Entries supplied
/---

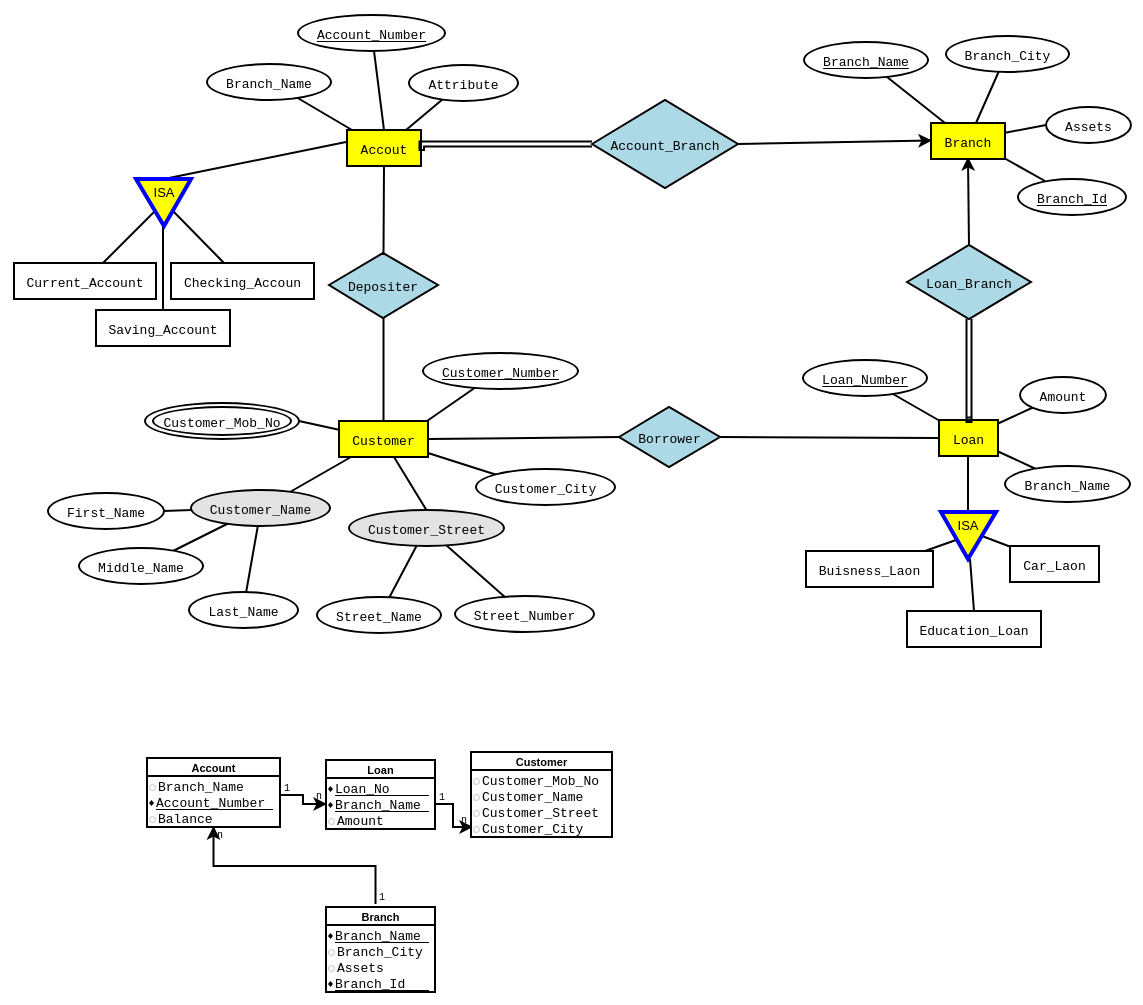
<!DOCTYPE html>
<html lang="en">
<head>
<meta charset="utf-8">
<title>Bank entity relationship diagram</title>
<style>
:root {
  --ink: #000;
  --paper: #fff;
  --entity: #ff0;
  --relation: #add8e6;
  --composite: #e3e3e3;
  --isa-edge: #00f;
  --faint: #c4c4c4;
}
* { box-sizing: border-box; }
html, body { margin: 0; overflow: hidden; background: var(--paper); }
.diagram {
  position: relative; width: 1143px; height: 1005px; overflow: hidden;
  color: var(--ink); font: 13px/16px "Liberation Mono", monospace;
}
.connectors { position: absolute; left: 0; top: 0; display: block; }
.connectors .lines, .connectors .arrows { fill: none; stroke: var(--ink); stroke-width: 2; }
.connectors .relations { fill: var(--relation); stroke: var(--ink); stroke-width: 2; }
.connectors .isa { fill: var(--entity); stroke: var(--isa-edge); stroke-width: 4; }
.node, .label {
  position: absolute; left: var(--x); top: var(--y); width: var(--w); height: 38px;
  display: flex; align-items: center; justify-content: center; white-space: nowrap;
}
.node { padding-top: 5px; border: 2px solid var(--ink); background: var(--paper); }
.label { padding-top: 5px; }
.attribute { border-radius: 50%; }
.entity { background: var(--entity); }
.composite { background: var(--composite); }
.multivalued::after {
  content: ""; position: absolute; left: 6px; right: 6px; top: 2px; bottom: 2px;
  border: 2px solid var(--ink); border-radius: 50%;
}
.key { text-decoration: underline; text-decoration-skip-ink: none; text-underline-offset: 2px; }
.isa-label { padding: 0; font-family: "Liberation Sans", sans-serif; }
.table {
  position: absolute; left: var(--x); top: var(--y); width: var(--w); height: var(--h);
  border: 2px solid var(--ink); background: var(--paper);
}
.table h2 {
  margin: 0; height: 18px; border-bottom: 2px solid var(--ink); text-align: center;
  font: bold 11px/18px "Liberation Sans", sans-serif;
}
.table ul { margin: 0; padding: 3px 0 0; list-style: none; }
.table li { display: flex; height: 16px; padding-left: 1px; gap: 2px; white-space: pre; }
.table li::before {
  content: ""; flex: none; width: 5px; height: 5px; margin-top: 4px;
  border: 1px solid var(--faint); border-radius: 50%;
}
.table .primary::before {
  height: 6px; border: 0; border-radius: 0; background: var(--ink);
  clip-path: polygon(50% 0, 100% 50%, 50% 100%, 0 50%);
}
.primary span { width: var(--key-width); height: 14px; border-bottom: 1px solid var(--ink); }
.cardinality { position: absolute; left: var(--x); top: var(--y); font-size: 10px; line-height: 12px; }
</style>
</head>
<body>
<main class="diagram">
  <svg class="connectors" width="1143" height="1005" viewBox="0 0 1143 1005" aria-hidden="true">
    <defs>
      <marker id="arrow" markerUnits="userSpaceOnUse" markerWidth="16" markerHeight="16" refX="14" refY="8" orient="auto">
        <path d="M15 8L1 1L4.5 8L1 15Z" fill="#000"/>
      </marker>
    </defs>
    <g class="lines">
      <path d="M374 51L384 130M296 97L352 130M443 99L406 130"/>
      <path d="M346 142L164 179M155 211L103 263M163 226V310M173 211L224 263"/>
      <path d="M384 166L383.5 253M383.5 317V421"/>
      <path d="M887 77L945 123M999 71L976 123M1046 125L1004 133M1045 181L1004 158"/>
      <path d="M476 387L427 421M299 421L340 430M428 453L497 475M351 457L290 492M394 457L427 511"/>
      <path d="M192 510L163 511M229 523L173 551M258 525L246 593M417 545L389 598M446 545L506 598"/>
      <path d="M428 439L620 437M719 437L939 438"/>
      <path d="M893 394L940 421M1034 407L997 424M997 451L1036 469M968 456V512"/>
      <path d="M956 540L925 551M982 536L1011 547M970 559L974 611"/>
    </g>
    <g class="arrows">
      <path d="M738 144L931 140.5" marker-end="url(#arrow)"/>
      <path d="M969 246L968 158" marker-end="url(#arrow)"/>
      <path d="M280 795H303V804H326" marker-end="url(#arrow)"/>
      <path d="M435 804H453V827H472" marker-end="url(#arrow)"/>
      <path d="M375.5 904V866H213.5V827" marker-end="url(#arrow)"/>
    </g>
    <g class="relations">
      <polygon points="592,144 665,100 738,144 665,188"/>
      <polygon points="329,285 383,253 438,285 383,318"/>
      <polygon points="907,282 969,245 1031,282 969,319"/>
      <polygon points="619,437 669,407 720,437 669,467"/>
    </g>
    <g class="isa">
      <polygon points="136,179 191,179 164,226"/>
      <polygon points="941,512 996,512 968,559"/>
    </g>
  </svg>

  <section aria-label="Account">
    <div class="node attribute" style="--x:297px;--y:14px;--w:149px"><span class="key">Account_Number</span></div>
    <div class="node attribute" style="--x:206px;--y:63px;--w:126px">Branch_Name</div>
    <div class="node attribute" style="--x:408px;--y:64px;--w:111px">Attribute</div>
    <div class="node entity" style="--x:346px;--y:129px;--w:76px">Accout</div>
    <div class="label isa-label" style="--x:144px;--y:174px;--w:40px">ISA</div>
    <div class="node" style="--x:13px;--y:262px;--w:144px">Current_Account</div>
    <div class="node" style="--x:170px;--y:262px;--w:145px">Checking_Accoun</div>
    <div class="node" style="--x:95px;--y:309px;--w:136px">Saving_Account</div>
  </section>

  <section aria-label="Branch">
    <div class="node attribute" style="--x:803px;--y:41px;--w:126px"><span class="key">Branch_Name</span></div>
    <div class="node attribute" style="--x:945px;--y:35px;--w:125px">Branch_City</div>
    <div class="node attribute" style="--x:1045px;--y:106px;--w:87px">Assets</div>
    <div class="node attribute" style="--x:1017px;--y:178px;--w:110px"><span class="key">Branch_Id</span></div>
    <div class="node entity" style="--x:930px;--y:122px;--w:76px">Branch</div>
  </section>

  <section aria-label="Customer">
    <div class="node attribute" style="--x:422px;--y:352px;--w:157px"><span class="key">Customer_Number</span></div>
    <div class="node attribute multivalued" style="--x:144px;--y:402px;--w:156px">Customer_Mob_No</div>
    <div class="node entity" style="--x:338px;--y:420px;--w:91px">Customer</div>
    <div class="node attribute" style="--x:475px;--y:468px;--w:141px">Customer_City</div>
    <div class="node attribute composite" style="--x:190px;--y:489px;--w:141px">Customer_Name</div>
    <div class="node attribute" style="--x:47px;--y:492px;--w:118px">First_Name</div>
    <div class="node attribute" style="--x:78px;--y:547px;--w:126px">Middle_Name</div>
    <div class="node attribute" style="--x:188px;--y:591px;--w:111px">Last_Name</div>
    <div class="node attribute composite" style="--x:348px;--y:509px;--w:157px">Customer_Street</div>
    <div class="node attribute" style="--x:316px;--y:596px;--w:126px">Street_Name</div>
    <div class="node attribute" style="--x:454px;--y:595px;--w:141px">Street_Number</div>
  </section>

  <section aria-label="Loan">
    <div class="node attribute" style="--x:802px;--y:359px;--w:126px"><span class="key">Loan_Number</span></div>
    <div class="node attribute" style="--x:1019px;--y:376px;--w:88px">Amount</div>
    <div class="node attribute" style="--x:1004px;--y:465px;--w:127px">Branch_Name</div>
    <div class="node entity" style="--x:938px;--y:419px;--w:61px">Loan</div>
    <div class="label isa-label" style="--x:948px;--y:507px;--w:40px">ISA</div>
    <div class="node" style="--x:805px;--y:550px;--w:129px">Buisness_Laon</div>
    <div class="node" style="--x:1009px;--y:545px;--w:91px">Car_Laon</div>
    <div class="node" style="--x:906px;--y:610px;--w:136px">Education_Loan</div>
  </section>

  <section aria-label="Relationships">
    <div class="label" style="--x:592px;--y:125px;--w:146px">Account_Branch</div>
    <div class="label" style="--x:329px;--y:266px;--w:108px">Depositer</div>
    <div class="label" style="--x:907px;--y:263px;--w:124px">Loan_Branch</div>
    <div class="label" style="--x:619px;--y:418px;--w:101px">Borrower</div>
    <svg class="connectors" width="1143" height="1005" viewBox="0 0 1143 1005" aria-hidden="true">
      <g class="lines">
        <path d="M592 141.5H419.5V150H424V146.5H592"/>
        <path d="M966.5 319V422H971.5V319M966.5 417.5H971.5"/>
      </g>
    </svg>
  </section>

  <section aria-label="Tables">
    <article class="table" style="--x:146px;--y:757px;--w:135px;--h:71px;--key-width:117px">
      <h2>Account</h2>
      <ul>
        <li>Branch_Name</li>
        <li class="primary"><span>Account_Number</span></li>
        <li>Balance</li>
      </ul>
    </article>
    <article class="table" style="--x:325px;--y:759px;--w:111px;--h:71px;--key-width:94px">
      <h2>Loan</h2>
      <ul>
        <li class="primary"><span>Loan_No</span></li>
        <li class="primary"><span>Branch_Name</span></li>
        <li>Amount</li>
      </ul>
    </article>
    <article class="table" style="--x:470px;--y:751px;--w:143px;--h:87px">
      <h2>Customer</h2>
      <ul>
        <li>Customer_Mob_No</li>
        <li>Customer_Name</li>
        <li>Customer_Street</li>
        <li>Customer_City</li>
      </ul>
    </article>
    <article class="table" style="--x:325px;--y:906px;--w:111px;--h:87px;--key-width:94px">
      <h2>Branch</h2>
      <ul>
        <li class="primary"><span>Branch_Name</span></li>
        <li>Branch_City</li>
        <li>Assets</li>
        <li class="primary"><span>Branch_Id</span></li>
      </ul>
    </article>
    <span class="cardinality" style="--x:284px;--y:783px">1</span>
    <span class="cardinality" style="--x:316px;--y:791px">n</span>
    <span class="cardinality" style="--x:439px;--y:792px">1</span>
    <span class="cardinality" style="--x:461px;--y:815px">n</span>
    <span class="cardinality" style="--x:217px;--y:830px">n</span>
    <span class="cardinality" style="--x:379px;--y:892px">1</span>
  </section>
</main>
</body>
</html>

\---

Exercise description
Exactly and only the lines from the one containing "<li>Customer_Mob_No</li>" to the end of the entries above are to be written out.

Expected output
        <li>Customer_Mob_No</li>
        <li>Customer_Name</li>
        <li>Customer_Street</li>
        <li>Customer_City</li>
      </ul>
    </article>
    <article class="table" style="--x:325px;--y:906px;--w:111px;--h:87px;--key-width:94px">
      <h2>Branch</h2>
      <ul>
        <li class="primary"><span>Branch_Name</span></li>
        <li>Branch_City</li>
        <li>Assets</li>
        <li class="primary"><span>Branch_Id</span></li>
      </ul>
    </article>
    <span class="cardinality" style="--x:284px;--y:783px">1</span>
    <span class="cardinality" style="--x:316px;--y:791px">n</span>
    <span class="cardinality" style="--x:439px;--y:792px">1</span>
    <span class="cardinality" style="--x:461px;--y:815px">n</span>
    <span class="cardinality" style="--x:217px;--y:830px">n</span>
    <span class="cardinality" style="--x:379px;--y:892px">1</span>
  </section>
</main>
</body>
</html>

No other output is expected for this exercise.